How to complete this task
Up to and including the line with "214px; top: 8px;", restate the material below word for word, beginning with its first line.

--- START ---

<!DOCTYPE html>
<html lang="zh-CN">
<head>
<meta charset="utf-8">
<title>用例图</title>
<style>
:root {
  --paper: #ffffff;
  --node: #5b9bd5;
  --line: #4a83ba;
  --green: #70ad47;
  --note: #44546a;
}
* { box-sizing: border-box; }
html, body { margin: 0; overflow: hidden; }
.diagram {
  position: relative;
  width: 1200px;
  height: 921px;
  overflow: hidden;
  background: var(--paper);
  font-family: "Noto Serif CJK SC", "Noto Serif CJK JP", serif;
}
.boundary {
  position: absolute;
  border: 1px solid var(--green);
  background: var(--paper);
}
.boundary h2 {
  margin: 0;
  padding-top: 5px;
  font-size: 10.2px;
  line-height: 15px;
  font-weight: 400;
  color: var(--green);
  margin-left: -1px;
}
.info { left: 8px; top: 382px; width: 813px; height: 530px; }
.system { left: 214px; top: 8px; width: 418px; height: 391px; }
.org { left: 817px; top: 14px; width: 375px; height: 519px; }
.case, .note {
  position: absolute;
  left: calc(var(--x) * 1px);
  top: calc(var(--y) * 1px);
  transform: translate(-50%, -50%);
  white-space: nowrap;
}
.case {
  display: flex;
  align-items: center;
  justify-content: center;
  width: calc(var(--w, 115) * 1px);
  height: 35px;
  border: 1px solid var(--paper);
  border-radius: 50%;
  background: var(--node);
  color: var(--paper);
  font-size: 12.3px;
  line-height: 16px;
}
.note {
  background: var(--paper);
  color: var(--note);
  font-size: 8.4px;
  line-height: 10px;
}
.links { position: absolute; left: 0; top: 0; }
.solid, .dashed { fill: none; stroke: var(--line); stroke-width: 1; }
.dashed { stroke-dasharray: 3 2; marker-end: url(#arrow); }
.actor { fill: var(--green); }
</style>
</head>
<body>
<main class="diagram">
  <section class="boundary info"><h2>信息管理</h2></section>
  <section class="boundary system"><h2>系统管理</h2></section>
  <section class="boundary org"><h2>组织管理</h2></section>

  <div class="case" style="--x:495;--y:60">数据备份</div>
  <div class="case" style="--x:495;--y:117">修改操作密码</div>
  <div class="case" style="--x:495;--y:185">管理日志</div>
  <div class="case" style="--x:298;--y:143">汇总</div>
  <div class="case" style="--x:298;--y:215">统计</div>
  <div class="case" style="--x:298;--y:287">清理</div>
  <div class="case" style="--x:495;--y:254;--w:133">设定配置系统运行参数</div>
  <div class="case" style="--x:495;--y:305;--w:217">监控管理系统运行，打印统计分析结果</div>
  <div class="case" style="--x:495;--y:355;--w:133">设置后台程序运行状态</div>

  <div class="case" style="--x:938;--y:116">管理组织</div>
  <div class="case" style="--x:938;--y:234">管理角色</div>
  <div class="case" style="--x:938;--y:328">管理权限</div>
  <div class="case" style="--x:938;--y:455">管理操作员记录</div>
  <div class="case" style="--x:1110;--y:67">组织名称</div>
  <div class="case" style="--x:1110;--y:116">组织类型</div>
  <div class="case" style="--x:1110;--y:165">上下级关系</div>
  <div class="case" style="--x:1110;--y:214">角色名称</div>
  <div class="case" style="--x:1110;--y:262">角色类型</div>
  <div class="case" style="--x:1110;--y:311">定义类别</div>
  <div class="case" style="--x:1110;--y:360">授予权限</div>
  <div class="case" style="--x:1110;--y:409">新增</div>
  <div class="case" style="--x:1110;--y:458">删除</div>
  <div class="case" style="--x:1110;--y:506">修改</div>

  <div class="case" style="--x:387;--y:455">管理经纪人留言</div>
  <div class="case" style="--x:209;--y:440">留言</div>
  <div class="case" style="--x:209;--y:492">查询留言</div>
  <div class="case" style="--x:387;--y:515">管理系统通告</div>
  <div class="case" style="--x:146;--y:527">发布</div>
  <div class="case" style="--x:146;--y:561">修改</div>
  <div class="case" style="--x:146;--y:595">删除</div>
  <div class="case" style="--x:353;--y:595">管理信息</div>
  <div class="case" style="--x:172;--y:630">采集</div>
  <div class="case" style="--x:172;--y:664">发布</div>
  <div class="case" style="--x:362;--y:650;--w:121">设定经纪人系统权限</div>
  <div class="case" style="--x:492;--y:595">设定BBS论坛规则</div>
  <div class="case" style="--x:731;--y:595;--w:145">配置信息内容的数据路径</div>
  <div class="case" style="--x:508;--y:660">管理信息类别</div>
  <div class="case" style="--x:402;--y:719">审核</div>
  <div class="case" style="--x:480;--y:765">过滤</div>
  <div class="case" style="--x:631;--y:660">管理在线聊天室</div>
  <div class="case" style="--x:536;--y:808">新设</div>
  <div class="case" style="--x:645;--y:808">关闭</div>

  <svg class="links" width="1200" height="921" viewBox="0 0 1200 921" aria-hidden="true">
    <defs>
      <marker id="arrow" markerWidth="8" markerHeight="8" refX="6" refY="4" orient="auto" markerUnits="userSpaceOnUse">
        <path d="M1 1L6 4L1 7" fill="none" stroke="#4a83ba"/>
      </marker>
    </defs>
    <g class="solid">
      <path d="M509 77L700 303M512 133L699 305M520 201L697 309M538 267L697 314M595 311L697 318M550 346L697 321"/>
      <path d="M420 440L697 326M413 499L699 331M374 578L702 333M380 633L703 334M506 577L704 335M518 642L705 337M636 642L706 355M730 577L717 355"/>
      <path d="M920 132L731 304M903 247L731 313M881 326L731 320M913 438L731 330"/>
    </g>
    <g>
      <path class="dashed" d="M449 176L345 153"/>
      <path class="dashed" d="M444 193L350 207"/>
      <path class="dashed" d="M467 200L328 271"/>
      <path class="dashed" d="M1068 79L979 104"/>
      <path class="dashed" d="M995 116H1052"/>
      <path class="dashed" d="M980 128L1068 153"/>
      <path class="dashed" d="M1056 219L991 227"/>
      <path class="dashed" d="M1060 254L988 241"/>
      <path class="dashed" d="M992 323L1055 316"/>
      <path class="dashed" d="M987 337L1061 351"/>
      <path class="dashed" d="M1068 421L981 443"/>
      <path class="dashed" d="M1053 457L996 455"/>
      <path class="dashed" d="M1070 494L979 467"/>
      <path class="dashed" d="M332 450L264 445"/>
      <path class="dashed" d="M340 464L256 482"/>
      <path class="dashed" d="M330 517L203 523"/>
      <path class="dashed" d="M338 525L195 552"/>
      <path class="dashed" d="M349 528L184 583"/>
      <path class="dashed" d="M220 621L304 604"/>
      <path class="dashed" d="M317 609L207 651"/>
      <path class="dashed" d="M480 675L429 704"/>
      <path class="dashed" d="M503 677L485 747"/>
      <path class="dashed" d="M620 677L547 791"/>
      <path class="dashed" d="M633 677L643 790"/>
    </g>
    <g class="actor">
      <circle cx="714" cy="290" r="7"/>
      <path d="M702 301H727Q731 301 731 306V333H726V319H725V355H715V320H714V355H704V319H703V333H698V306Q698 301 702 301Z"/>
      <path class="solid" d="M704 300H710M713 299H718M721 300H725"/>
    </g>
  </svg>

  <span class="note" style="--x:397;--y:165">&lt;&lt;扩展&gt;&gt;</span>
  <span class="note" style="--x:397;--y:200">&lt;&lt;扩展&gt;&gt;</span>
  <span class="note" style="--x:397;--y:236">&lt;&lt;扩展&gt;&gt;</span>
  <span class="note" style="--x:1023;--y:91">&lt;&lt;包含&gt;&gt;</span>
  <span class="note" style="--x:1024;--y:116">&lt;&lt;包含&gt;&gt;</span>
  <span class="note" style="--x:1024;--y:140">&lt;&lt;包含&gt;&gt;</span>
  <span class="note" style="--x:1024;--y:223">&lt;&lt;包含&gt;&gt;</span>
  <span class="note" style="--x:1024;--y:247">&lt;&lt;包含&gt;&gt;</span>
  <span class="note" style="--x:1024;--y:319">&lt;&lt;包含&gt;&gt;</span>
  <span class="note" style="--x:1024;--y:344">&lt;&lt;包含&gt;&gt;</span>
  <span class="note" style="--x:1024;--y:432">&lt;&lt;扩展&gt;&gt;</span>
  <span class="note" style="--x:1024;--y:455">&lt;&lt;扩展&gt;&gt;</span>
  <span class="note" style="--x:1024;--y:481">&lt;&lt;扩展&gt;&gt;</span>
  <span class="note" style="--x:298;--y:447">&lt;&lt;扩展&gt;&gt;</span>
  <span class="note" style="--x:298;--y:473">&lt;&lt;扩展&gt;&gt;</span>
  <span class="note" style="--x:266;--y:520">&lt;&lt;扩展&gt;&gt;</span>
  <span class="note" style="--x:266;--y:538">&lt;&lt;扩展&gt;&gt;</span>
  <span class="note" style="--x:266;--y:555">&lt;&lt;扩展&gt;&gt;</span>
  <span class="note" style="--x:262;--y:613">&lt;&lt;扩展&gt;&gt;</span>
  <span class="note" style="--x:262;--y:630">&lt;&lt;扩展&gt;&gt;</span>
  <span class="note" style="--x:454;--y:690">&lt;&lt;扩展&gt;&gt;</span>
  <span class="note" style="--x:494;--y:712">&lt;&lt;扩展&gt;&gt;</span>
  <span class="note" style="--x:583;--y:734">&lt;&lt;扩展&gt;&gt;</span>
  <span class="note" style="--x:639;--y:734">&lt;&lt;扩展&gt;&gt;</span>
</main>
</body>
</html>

--- END ---

Response to the exercise
<!DOCTYPE html>
<html lang="zh-CN">
<head>
<meta charset="utf-8">
<title>用例图</title>
<style>
:root {
  --paper: #ffffff;
  --node: #5b9bd5;
  --line: #4a83ba;
  --green: #70ad47;
  --note: #44546a;
}
* { box-sizing: border-box; }
html, body { margin: 0; overflow: hidden; }
.diagram {
  position: relative;
  width: 1200px;
  height: 921px;
  overflow: hidden;
  background: var(--paper);
  font-family: "Noto Serif CJK SC", "Noto Serif CJK JP", serif;
}
.boundary {
  position: absolute;
  border: 1px solid var(--green);
  background: var(--paper);
}
.boundary h2 {
  margin: 0;
  padding-top: 5px;
  font-size: 10.2px;
  line-height: 15px;
  font-weight: 400;
  color: var(--green);
  margin-left: -1px;
}
.info { left: 8px; top: 382px; width: 813px; height: 530px; }
.system { left: 214px; top: 8px; width: 418px; height: 391px; }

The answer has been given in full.